What is being asked: Check each line of the data for the string "running". Report how many have it, and give nothing else.

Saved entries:
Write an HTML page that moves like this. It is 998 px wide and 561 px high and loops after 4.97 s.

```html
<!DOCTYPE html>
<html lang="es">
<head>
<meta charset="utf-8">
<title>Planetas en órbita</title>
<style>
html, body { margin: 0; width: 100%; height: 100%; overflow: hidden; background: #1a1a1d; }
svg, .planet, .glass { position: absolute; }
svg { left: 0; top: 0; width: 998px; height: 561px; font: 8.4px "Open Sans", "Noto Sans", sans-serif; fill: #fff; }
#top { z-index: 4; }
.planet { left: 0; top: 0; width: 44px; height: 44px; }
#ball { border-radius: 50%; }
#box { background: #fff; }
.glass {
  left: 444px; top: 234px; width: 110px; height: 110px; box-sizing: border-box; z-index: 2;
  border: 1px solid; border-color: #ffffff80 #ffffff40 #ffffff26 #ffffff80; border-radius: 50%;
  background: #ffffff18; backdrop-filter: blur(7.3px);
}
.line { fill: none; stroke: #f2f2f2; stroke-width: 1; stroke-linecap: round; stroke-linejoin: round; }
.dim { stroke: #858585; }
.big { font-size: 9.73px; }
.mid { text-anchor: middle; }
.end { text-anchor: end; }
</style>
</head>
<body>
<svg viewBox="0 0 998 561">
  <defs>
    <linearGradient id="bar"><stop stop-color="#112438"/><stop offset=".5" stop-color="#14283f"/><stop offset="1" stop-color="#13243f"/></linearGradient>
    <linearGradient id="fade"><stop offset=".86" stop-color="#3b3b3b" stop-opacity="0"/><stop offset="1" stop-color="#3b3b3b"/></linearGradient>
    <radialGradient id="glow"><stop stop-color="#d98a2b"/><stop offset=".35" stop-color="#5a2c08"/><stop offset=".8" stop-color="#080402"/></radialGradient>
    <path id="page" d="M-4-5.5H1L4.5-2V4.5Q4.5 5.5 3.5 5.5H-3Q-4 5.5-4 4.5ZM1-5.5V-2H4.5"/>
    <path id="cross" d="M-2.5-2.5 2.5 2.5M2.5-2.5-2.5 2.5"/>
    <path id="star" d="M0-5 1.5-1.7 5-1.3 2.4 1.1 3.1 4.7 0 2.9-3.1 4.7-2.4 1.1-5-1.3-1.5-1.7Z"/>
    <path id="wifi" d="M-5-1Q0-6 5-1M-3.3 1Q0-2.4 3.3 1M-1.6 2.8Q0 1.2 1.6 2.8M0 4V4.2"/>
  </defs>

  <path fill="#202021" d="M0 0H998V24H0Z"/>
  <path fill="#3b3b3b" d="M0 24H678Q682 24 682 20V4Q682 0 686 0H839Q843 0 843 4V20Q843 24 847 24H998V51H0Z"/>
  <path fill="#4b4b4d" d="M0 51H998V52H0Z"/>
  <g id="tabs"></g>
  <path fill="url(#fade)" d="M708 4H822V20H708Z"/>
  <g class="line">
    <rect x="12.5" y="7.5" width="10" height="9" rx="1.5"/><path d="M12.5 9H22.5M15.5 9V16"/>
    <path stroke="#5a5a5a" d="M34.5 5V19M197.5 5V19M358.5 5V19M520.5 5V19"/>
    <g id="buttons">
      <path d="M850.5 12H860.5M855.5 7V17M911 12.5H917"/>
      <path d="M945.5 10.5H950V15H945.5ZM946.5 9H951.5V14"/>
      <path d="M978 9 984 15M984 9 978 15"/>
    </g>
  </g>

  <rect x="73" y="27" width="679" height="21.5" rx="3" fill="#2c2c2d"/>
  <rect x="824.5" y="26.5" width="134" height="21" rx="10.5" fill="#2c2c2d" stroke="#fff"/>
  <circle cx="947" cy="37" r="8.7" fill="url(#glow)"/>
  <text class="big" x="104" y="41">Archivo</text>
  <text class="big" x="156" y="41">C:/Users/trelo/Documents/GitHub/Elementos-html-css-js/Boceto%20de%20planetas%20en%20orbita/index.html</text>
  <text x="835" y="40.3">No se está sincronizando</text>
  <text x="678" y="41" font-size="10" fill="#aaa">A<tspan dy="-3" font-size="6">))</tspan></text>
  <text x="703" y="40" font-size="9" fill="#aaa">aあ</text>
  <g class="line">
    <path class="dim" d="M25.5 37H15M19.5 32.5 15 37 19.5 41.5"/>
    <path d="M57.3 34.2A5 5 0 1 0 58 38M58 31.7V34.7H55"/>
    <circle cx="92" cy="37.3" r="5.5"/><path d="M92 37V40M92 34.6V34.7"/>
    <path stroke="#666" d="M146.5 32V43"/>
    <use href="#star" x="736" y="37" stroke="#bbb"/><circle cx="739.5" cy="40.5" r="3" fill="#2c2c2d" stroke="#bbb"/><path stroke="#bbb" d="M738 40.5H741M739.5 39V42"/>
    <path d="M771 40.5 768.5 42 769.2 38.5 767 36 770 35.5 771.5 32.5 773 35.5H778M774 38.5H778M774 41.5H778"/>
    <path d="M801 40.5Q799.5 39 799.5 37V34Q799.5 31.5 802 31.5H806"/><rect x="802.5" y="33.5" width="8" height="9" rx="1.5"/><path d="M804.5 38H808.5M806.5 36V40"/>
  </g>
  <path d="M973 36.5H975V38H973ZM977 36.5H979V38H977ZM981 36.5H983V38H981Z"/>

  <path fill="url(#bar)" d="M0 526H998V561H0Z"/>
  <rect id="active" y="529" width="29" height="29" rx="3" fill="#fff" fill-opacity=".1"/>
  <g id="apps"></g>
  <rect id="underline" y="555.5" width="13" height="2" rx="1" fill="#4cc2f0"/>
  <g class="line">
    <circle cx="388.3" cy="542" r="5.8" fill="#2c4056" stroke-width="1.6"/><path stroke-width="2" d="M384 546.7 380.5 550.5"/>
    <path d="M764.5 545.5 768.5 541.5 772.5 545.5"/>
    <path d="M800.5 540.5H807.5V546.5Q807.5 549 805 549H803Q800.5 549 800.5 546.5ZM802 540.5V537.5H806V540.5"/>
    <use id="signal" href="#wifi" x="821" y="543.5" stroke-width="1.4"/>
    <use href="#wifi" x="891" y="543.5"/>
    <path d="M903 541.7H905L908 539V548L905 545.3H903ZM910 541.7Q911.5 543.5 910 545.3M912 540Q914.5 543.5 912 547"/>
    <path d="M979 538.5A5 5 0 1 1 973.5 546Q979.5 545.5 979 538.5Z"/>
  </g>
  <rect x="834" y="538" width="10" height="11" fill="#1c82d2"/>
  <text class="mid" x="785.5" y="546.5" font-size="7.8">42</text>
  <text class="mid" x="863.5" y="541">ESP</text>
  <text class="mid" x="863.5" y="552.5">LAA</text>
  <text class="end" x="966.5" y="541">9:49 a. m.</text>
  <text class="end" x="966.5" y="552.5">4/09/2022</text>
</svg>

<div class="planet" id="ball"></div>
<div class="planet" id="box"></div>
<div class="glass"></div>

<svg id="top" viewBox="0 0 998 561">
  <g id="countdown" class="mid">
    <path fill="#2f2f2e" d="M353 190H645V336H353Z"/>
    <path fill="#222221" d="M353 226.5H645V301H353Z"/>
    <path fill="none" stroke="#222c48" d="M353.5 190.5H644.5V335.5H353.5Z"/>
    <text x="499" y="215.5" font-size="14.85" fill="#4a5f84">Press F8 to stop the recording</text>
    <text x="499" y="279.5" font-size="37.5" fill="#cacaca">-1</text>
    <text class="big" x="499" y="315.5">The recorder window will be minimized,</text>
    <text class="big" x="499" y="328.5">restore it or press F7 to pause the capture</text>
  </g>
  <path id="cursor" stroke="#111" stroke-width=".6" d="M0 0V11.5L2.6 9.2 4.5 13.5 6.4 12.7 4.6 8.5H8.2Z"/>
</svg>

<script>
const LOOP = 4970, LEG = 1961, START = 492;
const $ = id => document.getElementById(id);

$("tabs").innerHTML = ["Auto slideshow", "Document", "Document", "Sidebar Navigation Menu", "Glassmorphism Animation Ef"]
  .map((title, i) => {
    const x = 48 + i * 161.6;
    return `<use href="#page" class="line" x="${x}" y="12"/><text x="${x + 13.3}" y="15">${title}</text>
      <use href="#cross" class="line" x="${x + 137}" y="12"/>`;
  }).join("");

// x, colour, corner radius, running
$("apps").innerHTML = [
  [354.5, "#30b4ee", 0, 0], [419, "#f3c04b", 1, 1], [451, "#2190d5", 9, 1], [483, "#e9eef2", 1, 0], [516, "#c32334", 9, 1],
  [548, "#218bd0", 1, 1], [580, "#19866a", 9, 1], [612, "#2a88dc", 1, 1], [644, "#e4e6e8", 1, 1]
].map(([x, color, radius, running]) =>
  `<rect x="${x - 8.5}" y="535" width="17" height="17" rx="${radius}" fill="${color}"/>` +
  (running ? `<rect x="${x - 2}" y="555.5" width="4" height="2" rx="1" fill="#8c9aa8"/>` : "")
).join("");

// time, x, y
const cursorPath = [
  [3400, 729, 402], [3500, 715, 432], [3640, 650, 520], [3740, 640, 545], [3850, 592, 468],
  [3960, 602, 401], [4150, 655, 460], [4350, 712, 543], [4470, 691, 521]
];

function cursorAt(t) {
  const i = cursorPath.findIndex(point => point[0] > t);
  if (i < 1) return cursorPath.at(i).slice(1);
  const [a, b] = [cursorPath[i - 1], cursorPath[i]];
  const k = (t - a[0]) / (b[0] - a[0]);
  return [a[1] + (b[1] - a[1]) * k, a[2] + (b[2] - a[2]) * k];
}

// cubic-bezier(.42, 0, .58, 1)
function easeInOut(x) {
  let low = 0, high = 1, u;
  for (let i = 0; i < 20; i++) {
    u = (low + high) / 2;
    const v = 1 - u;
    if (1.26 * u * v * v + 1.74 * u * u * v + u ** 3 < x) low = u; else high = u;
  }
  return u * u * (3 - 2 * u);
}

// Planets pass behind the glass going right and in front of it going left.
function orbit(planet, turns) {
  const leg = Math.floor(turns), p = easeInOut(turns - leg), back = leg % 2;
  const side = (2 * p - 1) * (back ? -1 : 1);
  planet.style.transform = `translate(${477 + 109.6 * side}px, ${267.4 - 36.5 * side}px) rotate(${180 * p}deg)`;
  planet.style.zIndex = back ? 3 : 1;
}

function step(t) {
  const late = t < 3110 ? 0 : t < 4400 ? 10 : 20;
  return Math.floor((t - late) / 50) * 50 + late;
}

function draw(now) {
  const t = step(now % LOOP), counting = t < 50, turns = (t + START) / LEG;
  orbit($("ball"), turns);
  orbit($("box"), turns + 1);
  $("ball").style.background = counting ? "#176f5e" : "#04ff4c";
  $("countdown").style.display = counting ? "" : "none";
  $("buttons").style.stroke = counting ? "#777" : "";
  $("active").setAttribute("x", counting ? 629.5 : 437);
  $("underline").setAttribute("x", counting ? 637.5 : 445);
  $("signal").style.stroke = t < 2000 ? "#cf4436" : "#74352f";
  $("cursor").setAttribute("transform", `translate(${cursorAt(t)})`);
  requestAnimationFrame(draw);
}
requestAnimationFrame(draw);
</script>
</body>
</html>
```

Written response: 3